Still, the experience of a wine connoisseur is not that different to that of an investor. When I have to pay up for a high-value wine, it hurts in the moment of purchase. This because I perceive the foregone money as a loss in the present, whereas the gain – consuming the bottles’ contents – is typically intended for the far distant future. However, I can console myself with the knowledge that the enjoyment I will have from this wine in the future is far greater than it could deliver if opened immediately. These feelings are not hugely different from those of an investor who sacrifices present consumption to buy a bond. Wine, like the financial investment, has a yield.
When I have friends over for dinner, I will usually ‘clip a coupon’; I will open up a couple of bottles from my wine investment and enjoy them. A little while ago, I opened a 60-year-old Bordeaux, which prompted my guest to ask whether I had reservations about sacrificing such an expensive bottle without any special occasion. I humoured them with a remark about the pricelessness of their charming company, but the truth was that I couldn’t even remember how much I had paid for the bottle all of those years ago. My wine choice on that evening might have been very different if I had had to buy the same bottle from a merchant on the evening.
The bottle that once slipped out of my hands and came crashing to floor when I was taking it from the wine cabinet had also been paid for many years earlier. But that was different: I sulked for hours over my misfortune. Fortunately, it was not a particularly expensive bottle, but I readily reckoned my loss to be the replacement cost at today’s prices. Not being able to remember the original purchase price was a distinct disadvantage in this case. It was only when I came across academic research on precisely this topic did I learn how generalised my experiences were.

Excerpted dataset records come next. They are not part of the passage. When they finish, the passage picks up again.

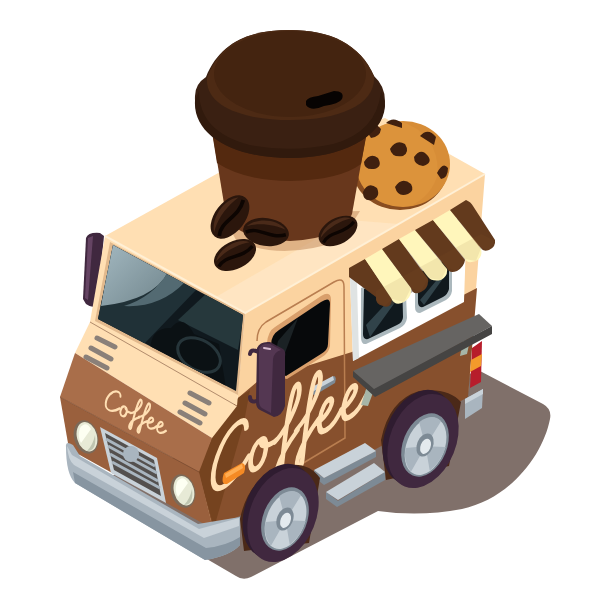
<!DOCTYPE html>
<html lang="en">
<head>
<meta charset="utf-8">
<title>Coffee truck</title>
<style>
:root{--cream:#ffdfb3;--cream-side:#fbd3a0;--cream-dark:#e9b98a;--brown:#87502d;--brown-front:#a96e4a;--brown-low:#9a603d;--coffee:#68371c;--lid:#3a2012;--lid-top:#442410;--bean:#2b160c;--glass:#10191e;--plum:#40283f;--plum-light:#654463;--steel:#a9b5bf;--steel-light:#c9d2d9;--steel-dark:#7d8a95;--stone:#666462;--shadow:#80706a;--butter:#fff6bb;--stripe:#633a1d;--cookie:#d78d37}
html,body{margin:0;background:#fff;overflow:hidden}
svg{display:block;width:610px;height:610px}
.cream{fill:var(--cream)}.cream-side{fill:var(--cream-side)}.brown{fill:var(--brown)}.glass{fill:var(--glass)}
.plum{fill:var(--plum)}.plum-light{fill:var(--plum-light)}.steel{fill:var(--steel)}.steel-light{fill:var(--steel-light)}.steel-dark{fill:var(--steel-dark)}
.bean{fill:var(--bean)}.butter{fill:var(--butter)}.stripe{fill:var(--stripe)}
.seam{fill:none;stroke:#6f3f22;stroke-width:1}
.vents{fill:none;stroke:#8a8079;stroke-width:5;stroke-linecap:round}
.lettering{fill:none;stroke:var(--cream);stroke-width:5;stroke-linecap:round;stroke-linejoin:round}
</style>
</head>
<body>
<svg viewBox="0 0 610 610" role="img" aria-label="Isometric coffee truck with a giant cup and cookie on its roof">
<defs>
<linearGradient id="windshield-tint" x1="0" y1="0" x2="1" y2="1"><stop offset="0" stop-color="#a4b9c1"/><stop offset="1" stop-color="#71868d"/></linearGradient>
<clipPath id="windshield-clip"><path d="M113 245L243 315L236 391L98 319Z"/></clipPath>
<clipPath id="cookie-clip"><ellipse cx="403" cy="164" rx="47" ry="43"/></clipPath>
<g id="coffee-bean">
<ellipse class="bean" rx="23" ry="14"/>
<path d="M-20 -3C-12 -13 10 -15 19 -5C8 -8 -6 -9 -20 -3Z" fill="#4a2a19"/>
<path d="M-20 3C-8 -5 4 7 20 0" fill="none" stroke="#0d0502" stroke-width="3.5"/>
</g>
<g id="wheel">
<ellipse cx="-6" cy="-2" rx="33" ry="49" fill="#2f1c30" transform="rotate(22)"/>
<ellipse class="plum" rx="33" ry="49" transform="rotate(22)"/>
<g transform="translate(2 4) rotate(22)">
<ellipse class="steel-dark" rx="22" ry="33"/>
<ellipse class="steel-light" cx="1" cy="1" rx="19" ry="30"/>
<path d="M1 1L-14 -19Q-5 -33 6 -28ZM1 1L20 -6Q21 10 14 22ZM1 1L-3 30Q-14 24 -17 10Z" class="steel"/>
<ellipse class="steel-dark" rx="8" ry="12"/>
<ellipse cx="1" cy="1" rx="5" ry="8" fill="#e4eaee"/>
</g>
</g>
<g id="headlight">
<ellipse rx="12" ry="17" fill="#7b6a59" transform="rotate(-15)"/>
<ellipse cx="1" rx="10" ry="15" fill="#e7ead6" transform="rotate(-15)"/>
<path d="M-6 -9Q0 -17 5 -8L-5 6Q-9 0 -6 -9Z" fill="#fdfff2"/>
<path d="M9 -2Q11 14 1 14Q7 8 9 -2Z" fill="#bfc5b0"/>
</g>
<g id="coffee-word">
<path d="M38 -40C38 -54 22 -50 12 -36C0 -18 0 2 14 2C24 2 33 -6 40 -13"/>
<path d="M53 -22C42 -22 38 2 48 2C59 2 62 -22 53 -22C53 -14 62 -12 69 -14"/>
<path id="letter-f" d="M68 -13C82 -20 97 -42 92 -53C86 -60 80 -28 74 18C73 27 66 24 70 12C75 0 84 -7 91 -12"/>
<use href="#letter-f" x="22"/>
<path id="letter-e" d="M112 -9C122 -10 131 -20 125 -24C116 -27 108 2 120 2C128 2 133 -4 137 -9"/>
<use href="#letter-e" x="25"/>
</g>
</defs>

<path id="ground-shadow" fill="var(--shadow)" d="M80 485L236 576Q243 581 251 577L378 511Q420 517 462 509C510 499 543 455 550 419Q552 409 543 404L480 371L300 420Z"/>

<g id="left-mirror">
<path class="plum" d="M86 238Q88 232 100 233L104 236L97 305Q93 309 86 304L83 299Z"/>
<path class="plum-light" d="M88 238L93 236L88 300L85 298Z"/>
<path d="M98 268L106 273M95 291L101 294" stroke="#40283f" stroke-width="4"/>
</g>

<g id="truck-body">
<path class="cream" d="M105 236L220 172L385 118L485 174L470 198L245 313Z"/>
<path class="cream-side" d="M245 313L485 174L468 392L212 528L199 470L237 405Z"/>
<path d="M216 297L349 220L398 224L245 313Z" fill="#ffe9c9" opacity=".7"/>
<path class="brown" d="M238 398L258 381L352 352L477 288L468 397L376 449L213 529L198 470Z"/>
<path d="M238 398L250 390L244 422L214 528L198 470L212 437Z" fill="#75431f"/>
<path class="cream" d="M105 236L245 313L237 406L90 322Z"/>
<path class="cream" d="M90 322L237 406L212 438L75 353Z"/>
<path fill="var(--brown-front)" d="M75 353L212 438L199 472L60 397Z"/>
<path fill="var(--brown-low)" d="M60 397L199 472L213 529L69 449Z"/>
<path class="seam" d="M90 322L237 406M60 397L199 472" opacity=".55"/>
<path d="M105 236L245 313L485 174" fill="none" stroke="#fff0d6" stroke-width="2"/>
</g>

<g id="windshield">
<path d="M110 242L245 314L238 395L95 321Z" fill="#e2b98d"/>
<g clip-path="url(#windshield-clip)">
<rect class="glass" x="94" y="240" width="152" height="155"/>
<path d="M112 242L196 290L144 344L96 320Z" fill="#203137"/>
<path d="M112 242L168 272Q154 300 101 306Z" fill="url(#windshield-tint)"/>
<path d="M168 272L185 282Q160 308 124 306Q153 297 168 272Z" fill="#536a72"/>
<path d="M207 293L244 315L238 350L178 320Z" fill="#26383c"/>
<path d="M150 350Q151 327 171 328Q183 313 194 334L219 344L226 388Z" fill="#0b1114"/>
<ellipse cx="199" cy="355" rx="23" ry="15" transform="rotate(30 199 355)" fill="none" stroke="#26353a" stroke-width="3"/>
</g>
</g>

<g id="hood-vents" class="vents">
<path d="M97 338L115 347M91 348L111 359M86 357L107 368M190 393L209 403M185 403L205 414M180 412L200 423"/>
</g>
<g id="grille">
<path class="steel-light" d="M100 427L157 458L166 503L111 473Z"/>
<path d="M105 433L154 460L161 496L114 470Z" fill="#54504e"/>
<path d="M106 439L155 466M108 446L157 473M110 454L158 481M112 462L160 488" stroke="#a9b5bf" stroke-width="3"/>
<circle class="steel" cx="131" cy="454" r="8"/>
</g>
<use href="#headlight" x="86" y="437"/>
<use href="#headlight" x="183" y="491"/>
<g class="lettering" id="hood-lettering"><use href="#coffee-word" transform="matrix(.38 .17 -.05 .42 104 407)"/></g>

<g id="front-bumper">
<path class="steel" d="M66 447Q65 440 73 445L80 456L198 524L240 517L240 545Q230 556 205 560L75 483Q66 474 66 447Z"/>
<path class="steel-light" d="M67 446L72 455L199 529L239 518L239 526L204 538L74 465Q68 460 67 446Z"/>
<path d="M75 483L205 560Q230 556 240 545V537Q226 546 206 548L73 472Z" fill="#8795a1"/>
</g>

<g id="driver-door">
<path d="M257 341Q257 328 266 322L334 282Q344 276 344 287L345 438L300 465" fill="none" stroke="#b97e50" stroke-width="1.5"/>
<path d="M267 343Q268 331 275 327L321 296Q331 290 331 300L330 346Q329 353 322 357L287 379L268 375Z" fill="#d99f6b"/>
<path d="M271 345Q271 335 279 330L321 302Q330 296 330 304L328 344Q328 350 321 354L286 376L271 371Z" fill="#07090b"/>
<path d="M278 341L298 318L279 369L273 365Z" fill="#1b2225"/>
<path class="steel-dark" d="M312 388L334 376Q337 377 335 383L315 395Q310 395 312 388Z"/>
<path class="steel-light" d="M312 387L333 376L334 380L314 391Z"/>
</g>

<g id="serving-window">
<path d="M350 277L467 211L464 302L353 361Z" fill="#fff"/>
<path d="M350 277L357 281L359 358L353 361Z" fill="#dfe3e3"/>
<path d="M361 288L405 272L407 318Q406 325 400 328L366 344Q361 345 361 337ZM415 272L452 256V291Q451 297 446 300L420 313Q415 313 415 307Z" fill="#abb8bd"/>
<path class="glass" d="M364 289L402 275L403 317Q403 322 397 325L368 339Q363 340 363 334ZM418 273L449 259L449 289Q448 294 443 297L423 307Q418 308 418 302Z"/>
<path d="M366 325L392 297L401 294L370 337ZM420 300L441 275L447 273L424 305Z" fill="#31434a"/>
</g>

<g class="lettering" id="side-lettering"><use href="#coffee-word" transform="matrix(.96 -.53 0 1.1 210 492)"/></g>

<g id="counter">
<path d="M374 390L368 406L361 405L367 386ZM470 340L467 354L460 356L463 341Z" fill="#a6b5a7"/>
<path fill="var(--stone)" d="M353 371L479 314L492 326L374 390Z"/>
<path fill="#454443" d="M353 371L374 389L492 326L492 334L375 397L353 377Z"/>
</g>

<g id="awning">
<path d="M350 275L466 214L482 249L390 306Z" fill="#44260f" opacity=".35"/>
<path class="stripe" d="M349 268L365 259L392 299Q391 309 383 306Q375 304 376 297L349 277Z"/>
<path class="butter" d="M365 259L382 249L411 288Q412 297 404 302Q395 307 391 298Z"/>
<path class="stripe" d="M382 249L399 239L428 279Q429 288 421 292Q413 296 411 288Z"/>
<path class="butter" d="M399 239L415 230L447 269Q448 276 441 280Q432 282 428 277Z"/>
<path class="stripe" d="M415 230L433 220L465 260Q464 267 457 271Q449 274 447 268Z"/>
<path class="butter" d="M433 220L450 210L481 249Q483 257 476 261Q467 264 465 259Z"/>
<path class="stripe" d="M450 210L466 200Q471 202 473 206L495 240Q496 247 489 250Q483 252 481 248Z"/>
<path d="M376 291L481 234L495 241L489 250L481 248L476 261L465 259L457 271L447 268L441 280L428 278L421 292L411 288L404 302L392 299L385 306L376 301Z" fill="#8d5a2c" opacity=".1"/>
</g>

<g id="tail-light">
<path d="M472 348L482 341L481 382L470 388Z" fill="#b71d2b"/>
<path d="M471 360L482 354L481 366L470 372Z" fill="#f39a2b"/>
<path class="steel" d="M465 399L483 389L482 408L465 419Z"/>
<path class="steel-light" d="M465 399L483 389V394L465 404Z"/>
</g>

<g id="steps">
<path class="steel-dark" d="M314 470L324 478L376 451V457L324 485L314 477Z"/>
<path class="steel-light" d="M314 470L365 443L376 451L324 478Z"/>
<path class="steel-dark" d="M326 492L338 501L385 472V480L337 507L326 499Z"/>
<path class="steel-light" d="M326 492L374 463L385 472L338 500Z"/>
</g>

<g id="wheels">
<path d="M240 519Q248 480 279 467Q307 459 320 478L309 543L244 551ZM381 440Q389 400 419 391Q448 387 461 402L449 466L386 480Z" fill="#4b2918"/>
<use href="#wheel" x="283" y="515"/>
<use href="#wheel" x="423" y="441"/>
</g>
<path id="turn-signal" d="M224 473L242 463Q247 464 244 473L227 484Q220 485 224 473Z" fill="#f58a24"/>
<path d="M225 474L242 464L243 468L226 478Z" fill="#ffad52"/>

<g id="right-mirror">
<path d="M262 354Q251 347 250 354M262 399Q250 405 250 397" fill="none" stroke="#40283f" stroke-width="4" stroke-linecap="round"/>
<path class="plum" d="M257 348Q260 341 270 342L283 349Q286 351 285 357V406Q282 416 274 417L260 410Q256 408 256 402Z"/>
<path class="plum-light" d="M259 349Q262 343 270 344L281 350Q274 352 273 359L271 413L262 408Q259 406 259 400Z" opacity=".55"/>
<path d="M264 348L270 349" stroke="#d5b9d0" stroke-width="2" stroke-linecap="round"/>
</g>

<g id="cookie">
<ellipse cx="400" cy="167" rx="48" ry="43" fill="#894d20"/>
<ellipse cx="403" cy="164" rx="47" ry="43" fill="var(--cookie)"/>
<g clip-path="url(#cookie-clip)"><path d="M350 120H396Q438 131 438 173Q432 198 404 209H350Z" fill="#e29a42" opacity=".45"/></g>
<g fill="#40200f">
<path d="M390 149Q396 139 405 144Q410 152 403 156Q392 158 390 149ZM414 157Q421 147 428 156Q433 163 423 166Q414 165 414 157ZM364 162Q370 152 378 158Q383 167 374 169Q364 170 364 162ZM395 187Q402 176 411 184Q415 191 408 194Q398 198 395 187ZM363 192Q368 181 377 188Q381 197 372 200Q363 202 363 192ZM437 173Q443 161 448 168Q448 178 441 179ZM420 136Q428 127 436 137L434 145ZM386 123Q393 116 402 123L402 128ZM366 130Q374 120 381 129Q380 137 371 138Z"/>
</g>
</g>

<g id="cup">
<path d="M222 214L236 240Q280 262 342 240L360 211Z" fill="#c58e62" opacity=".55"/>
<path fill="var(--coffee)" d="M212 130L226 216Q236 239 290 241Q344 238 352 214L367 130Z"/>
<path d="M212 132L217 163Q245 181 290 181Q340 180 361 164L367 132Z" fill="#54290f"/>
<path fill="var(--lid)" d="M195 96Q195 84 206 77C220 42 250 30 290 30C330 30 360 44 374 76Q385 86 385 101C385 137 342 158 290 158C235 158 193 137 195 96Z"/>
<path d="M199 91Q199 132 250 145Q291 153 333 144Q377 132 381 91Q385 100 385 106C383 138 340 158 290 158C235 158 193 136 195 101Z" fill="#311a0d"/>
<path fill="#4d2a14" d="M207 78C220 42 250 30 290 30C330 30 360 44 374 76C376 104 341 120 290 120C244 120 205 107 207 78Z"/>
<ellipse cx="290" cy="74" rx="76" ry="43" fill="var(--lid-top)"/>
<path d="M306 101Q308 97 318 96L334 91Q345 91 342 99Q339 104 324 106Q311 112 306 105Z" fill="#070302"/>
</g>

<g id="roof-beans">
<use href="#coffee-bean" transform="translate(230 217) rotate(-52) scale(1.08)"/>
<use href="#coffee-bean" transform="translate(266 232) rotate(8)"/>
<use href="#coffee-bean" transform="translate(235 255) rotate(-27) scale(.98)"/>
<use href="#coffee-bean" transform="translate(338 231) rotate(-30) scale(.92)"/>
</g>
</svg>
</body>
</html>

 Shafir, Eldar & Thaler, Richard H. (2006): Invest now, drink later, spend never: 0n the mental accounting of delayed consumption, Journal of Economic Psychology 27, pp. 694-712